If a pain continues longer than 3-6 months, it is usually described by pain specialists as “chronic” pain. Acute pain is a short-term pain that act as an alarm, telling us that something is wrong. While most minor pains are easily treated and quickly forgotten, others are a sign of something more serious that we shouldn’t ignore. Chronic pain is usually defined as pain that persists beyond the normal time that tissues take to heal following an injury. Most soft tissue injuries heal up within weeks, although some can take several months to completely heal.
Over time, the pain may affect how we function, including our ability to work and our sleep patterns. It can also have a negative effect on our family and friends.
Physiotherapy helps people with long term (chronic) pain develop the skills they need to manage their condition, increase their activity and improve their quality of life.
If your pain persists and becomes chronic then the emphasis might shift more to managing the condition and minimising its impact on your life, rather than necessarily finding a cure.
Some treatments are available which can reduce the pain intensity.
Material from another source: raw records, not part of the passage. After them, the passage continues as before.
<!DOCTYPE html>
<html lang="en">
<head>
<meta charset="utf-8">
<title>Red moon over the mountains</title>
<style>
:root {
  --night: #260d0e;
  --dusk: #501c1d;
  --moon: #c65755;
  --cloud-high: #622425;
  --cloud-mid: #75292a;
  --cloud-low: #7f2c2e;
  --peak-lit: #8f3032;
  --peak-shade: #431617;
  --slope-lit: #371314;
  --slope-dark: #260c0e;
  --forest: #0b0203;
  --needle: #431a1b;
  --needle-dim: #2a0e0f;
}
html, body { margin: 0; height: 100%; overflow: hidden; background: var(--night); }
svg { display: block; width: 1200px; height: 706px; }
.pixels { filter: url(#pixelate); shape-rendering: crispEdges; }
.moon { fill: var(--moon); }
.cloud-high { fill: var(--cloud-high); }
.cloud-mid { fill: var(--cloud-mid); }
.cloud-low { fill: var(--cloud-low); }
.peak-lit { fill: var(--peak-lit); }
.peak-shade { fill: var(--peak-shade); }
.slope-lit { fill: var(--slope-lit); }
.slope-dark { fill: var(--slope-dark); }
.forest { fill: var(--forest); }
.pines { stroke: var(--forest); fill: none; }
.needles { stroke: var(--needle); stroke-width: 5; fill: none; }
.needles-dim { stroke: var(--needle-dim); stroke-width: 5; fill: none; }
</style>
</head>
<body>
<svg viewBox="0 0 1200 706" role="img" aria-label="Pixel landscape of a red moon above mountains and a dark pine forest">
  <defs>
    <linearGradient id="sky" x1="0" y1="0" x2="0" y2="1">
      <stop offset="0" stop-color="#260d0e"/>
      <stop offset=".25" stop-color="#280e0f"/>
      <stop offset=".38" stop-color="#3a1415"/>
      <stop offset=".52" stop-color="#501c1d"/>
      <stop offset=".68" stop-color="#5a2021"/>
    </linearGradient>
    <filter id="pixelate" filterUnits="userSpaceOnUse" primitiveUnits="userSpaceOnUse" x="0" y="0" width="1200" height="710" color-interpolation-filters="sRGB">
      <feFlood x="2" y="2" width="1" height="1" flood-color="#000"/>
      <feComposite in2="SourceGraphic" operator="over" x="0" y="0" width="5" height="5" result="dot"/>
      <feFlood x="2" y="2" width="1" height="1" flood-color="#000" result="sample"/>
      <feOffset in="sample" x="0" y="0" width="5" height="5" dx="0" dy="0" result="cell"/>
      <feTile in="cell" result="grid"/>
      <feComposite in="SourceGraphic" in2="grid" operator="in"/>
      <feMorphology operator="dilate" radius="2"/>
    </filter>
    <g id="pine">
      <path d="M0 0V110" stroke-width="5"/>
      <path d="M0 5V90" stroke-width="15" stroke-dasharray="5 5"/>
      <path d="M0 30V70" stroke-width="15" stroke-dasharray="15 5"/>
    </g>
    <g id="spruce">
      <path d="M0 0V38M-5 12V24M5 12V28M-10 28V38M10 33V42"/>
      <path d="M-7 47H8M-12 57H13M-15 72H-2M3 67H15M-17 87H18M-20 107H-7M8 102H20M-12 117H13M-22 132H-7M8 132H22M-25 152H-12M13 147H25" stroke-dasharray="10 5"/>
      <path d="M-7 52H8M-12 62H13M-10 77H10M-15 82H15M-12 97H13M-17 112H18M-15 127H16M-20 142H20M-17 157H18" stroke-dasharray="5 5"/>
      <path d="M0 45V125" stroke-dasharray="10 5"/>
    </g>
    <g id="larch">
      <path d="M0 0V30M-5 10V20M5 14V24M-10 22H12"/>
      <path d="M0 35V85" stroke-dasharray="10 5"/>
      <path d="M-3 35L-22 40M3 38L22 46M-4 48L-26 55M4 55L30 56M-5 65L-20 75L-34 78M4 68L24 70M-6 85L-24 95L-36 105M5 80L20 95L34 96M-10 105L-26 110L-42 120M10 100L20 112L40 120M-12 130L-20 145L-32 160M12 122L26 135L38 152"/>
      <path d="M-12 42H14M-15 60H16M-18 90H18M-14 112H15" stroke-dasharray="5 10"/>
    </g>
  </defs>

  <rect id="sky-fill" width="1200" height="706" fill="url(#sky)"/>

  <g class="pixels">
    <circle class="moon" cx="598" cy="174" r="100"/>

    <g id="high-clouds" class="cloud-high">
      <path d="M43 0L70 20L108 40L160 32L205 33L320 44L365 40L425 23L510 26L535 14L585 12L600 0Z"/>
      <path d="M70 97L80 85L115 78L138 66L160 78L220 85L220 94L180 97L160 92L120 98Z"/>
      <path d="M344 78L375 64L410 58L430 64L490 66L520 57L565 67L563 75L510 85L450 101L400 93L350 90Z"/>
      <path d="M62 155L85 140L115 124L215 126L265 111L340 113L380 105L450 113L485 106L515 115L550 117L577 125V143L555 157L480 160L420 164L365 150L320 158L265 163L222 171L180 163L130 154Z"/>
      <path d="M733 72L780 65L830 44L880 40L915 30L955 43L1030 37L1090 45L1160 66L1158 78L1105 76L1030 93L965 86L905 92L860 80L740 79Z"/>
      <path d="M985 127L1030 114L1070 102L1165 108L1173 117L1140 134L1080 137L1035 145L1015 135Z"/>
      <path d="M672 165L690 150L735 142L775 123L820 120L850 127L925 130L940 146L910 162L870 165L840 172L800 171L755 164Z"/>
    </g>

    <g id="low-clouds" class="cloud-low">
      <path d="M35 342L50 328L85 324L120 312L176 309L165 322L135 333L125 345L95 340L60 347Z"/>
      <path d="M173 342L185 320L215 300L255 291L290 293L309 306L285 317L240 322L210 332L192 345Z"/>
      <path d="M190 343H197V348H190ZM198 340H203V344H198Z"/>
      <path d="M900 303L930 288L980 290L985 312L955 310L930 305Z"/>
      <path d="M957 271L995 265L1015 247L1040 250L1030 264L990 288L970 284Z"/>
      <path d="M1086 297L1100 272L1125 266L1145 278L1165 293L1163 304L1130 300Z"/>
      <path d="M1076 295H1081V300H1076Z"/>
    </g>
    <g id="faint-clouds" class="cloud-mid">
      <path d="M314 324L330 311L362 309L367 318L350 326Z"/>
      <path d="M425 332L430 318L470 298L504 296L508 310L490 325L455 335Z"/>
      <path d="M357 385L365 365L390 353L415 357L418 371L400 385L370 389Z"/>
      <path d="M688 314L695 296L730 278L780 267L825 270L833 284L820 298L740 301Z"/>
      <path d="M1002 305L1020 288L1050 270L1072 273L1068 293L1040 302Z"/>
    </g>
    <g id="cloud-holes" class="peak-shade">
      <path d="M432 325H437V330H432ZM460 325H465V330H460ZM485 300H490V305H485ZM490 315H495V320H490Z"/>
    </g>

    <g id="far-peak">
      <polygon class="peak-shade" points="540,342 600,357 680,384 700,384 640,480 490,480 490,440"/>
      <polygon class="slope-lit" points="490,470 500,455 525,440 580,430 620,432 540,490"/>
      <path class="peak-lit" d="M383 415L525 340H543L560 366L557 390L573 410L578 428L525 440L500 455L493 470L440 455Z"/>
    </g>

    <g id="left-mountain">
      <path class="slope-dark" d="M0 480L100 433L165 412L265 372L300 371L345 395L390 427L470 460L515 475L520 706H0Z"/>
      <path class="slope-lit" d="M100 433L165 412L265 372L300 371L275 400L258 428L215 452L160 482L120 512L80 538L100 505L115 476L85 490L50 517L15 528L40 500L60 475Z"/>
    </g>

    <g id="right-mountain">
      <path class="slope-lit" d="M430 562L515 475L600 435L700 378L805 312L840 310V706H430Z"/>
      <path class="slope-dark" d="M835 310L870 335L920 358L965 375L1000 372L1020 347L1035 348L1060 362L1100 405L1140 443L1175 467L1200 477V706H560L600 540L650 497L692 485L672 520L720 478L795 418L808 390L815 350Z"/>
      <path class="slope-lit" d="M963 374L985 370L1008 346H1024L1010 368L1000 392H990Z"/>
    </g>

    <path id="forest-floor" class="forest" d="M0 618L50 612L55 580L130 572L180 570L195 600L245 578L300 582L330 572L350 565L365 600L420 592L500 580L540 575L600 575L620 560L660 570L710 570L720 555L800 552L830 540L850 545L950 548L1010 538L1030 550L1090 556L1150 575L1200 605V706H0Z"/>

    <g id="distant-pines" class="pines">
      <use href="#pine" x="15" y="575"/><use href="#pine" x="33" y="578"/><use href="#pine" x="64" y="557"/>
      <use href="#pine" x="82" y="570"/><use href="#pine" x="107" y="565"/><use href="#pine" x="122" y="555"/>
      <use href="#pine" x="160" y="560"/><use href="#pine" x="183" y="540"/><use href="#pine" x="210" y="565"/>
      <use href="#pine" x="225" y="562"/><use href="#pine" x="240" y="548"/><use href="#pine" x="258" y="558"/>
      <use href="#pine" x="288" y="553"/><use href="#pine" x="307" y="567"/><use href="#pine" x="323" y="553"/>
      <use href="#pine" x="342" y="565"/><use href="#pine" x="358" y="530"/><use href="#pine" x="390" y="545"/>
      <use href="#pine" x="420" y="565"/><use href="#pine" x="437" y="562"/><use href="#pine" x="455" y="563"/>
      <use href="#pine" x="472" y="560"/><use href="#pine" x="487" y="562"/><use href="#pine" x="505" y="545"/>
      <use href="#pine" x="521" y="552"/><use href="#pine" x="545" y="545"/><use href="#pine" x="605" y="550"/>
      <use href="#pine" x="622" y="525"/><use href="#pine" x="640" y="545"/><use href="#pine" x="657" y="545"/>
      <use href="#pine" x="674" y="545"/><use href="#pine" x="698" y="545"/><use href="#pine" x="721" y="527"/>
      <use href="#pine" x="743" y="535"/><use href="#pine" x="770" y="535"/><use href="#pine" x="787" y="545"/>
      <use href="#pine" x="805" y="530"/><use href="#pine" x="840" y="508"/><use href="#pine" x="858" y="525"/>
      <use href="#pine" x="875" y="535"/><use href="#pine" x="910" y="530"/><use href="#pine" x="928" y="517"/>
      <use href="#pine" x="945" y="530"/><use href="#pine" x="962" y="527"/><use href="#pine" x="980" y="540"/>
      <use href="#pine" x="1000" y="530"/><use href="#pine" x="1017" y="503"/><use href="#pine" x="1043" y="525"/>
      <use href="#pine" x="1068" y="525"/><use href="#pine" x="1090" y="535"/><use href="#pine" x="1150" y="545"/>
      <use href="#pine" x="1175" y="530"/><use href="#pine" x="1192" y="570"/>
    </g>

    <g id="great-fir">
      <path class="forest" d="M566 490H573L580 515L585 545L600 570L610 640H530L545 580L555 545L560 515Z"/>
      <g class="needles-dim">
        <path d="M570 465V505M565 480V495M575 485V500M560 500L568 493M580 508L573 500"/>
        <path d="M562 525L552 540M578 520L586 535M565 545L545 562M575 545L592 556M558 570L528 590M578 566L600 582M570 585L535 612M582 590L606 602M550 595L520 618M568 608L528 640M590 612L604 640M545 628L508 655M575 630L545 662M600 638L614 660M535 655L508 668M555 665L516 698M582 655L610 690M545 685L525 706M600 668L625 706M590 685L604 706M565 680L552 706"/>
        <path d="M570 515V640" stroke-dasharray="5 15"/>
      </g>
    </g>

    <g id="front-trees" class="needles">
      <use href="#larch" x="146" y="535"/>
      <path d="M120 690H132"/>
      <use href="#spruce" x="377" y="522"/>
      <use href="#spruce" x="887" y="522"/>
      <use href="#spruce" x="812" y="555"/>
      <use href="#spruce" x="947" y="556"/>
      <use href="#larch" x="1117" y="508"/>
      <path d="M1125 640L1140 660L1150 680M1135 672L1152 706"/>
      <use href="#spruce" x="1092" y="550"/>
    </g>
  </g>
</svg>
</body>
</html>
For example, to help reduce the pain include “hands on” treatments, massage and acupuncture, although the benefits of these treatments tend to wear off after each treatment session. Another way of managing long-term pain is to find ways to reduce the impact of the pain on overall quality of life. This might include learning relaxation techniques, developing goal-setting skills, and learning ways of improving sleep quality.
Our assessments and treatments can be completed at one of our clinics, home, work or school, at a mutually convenient time.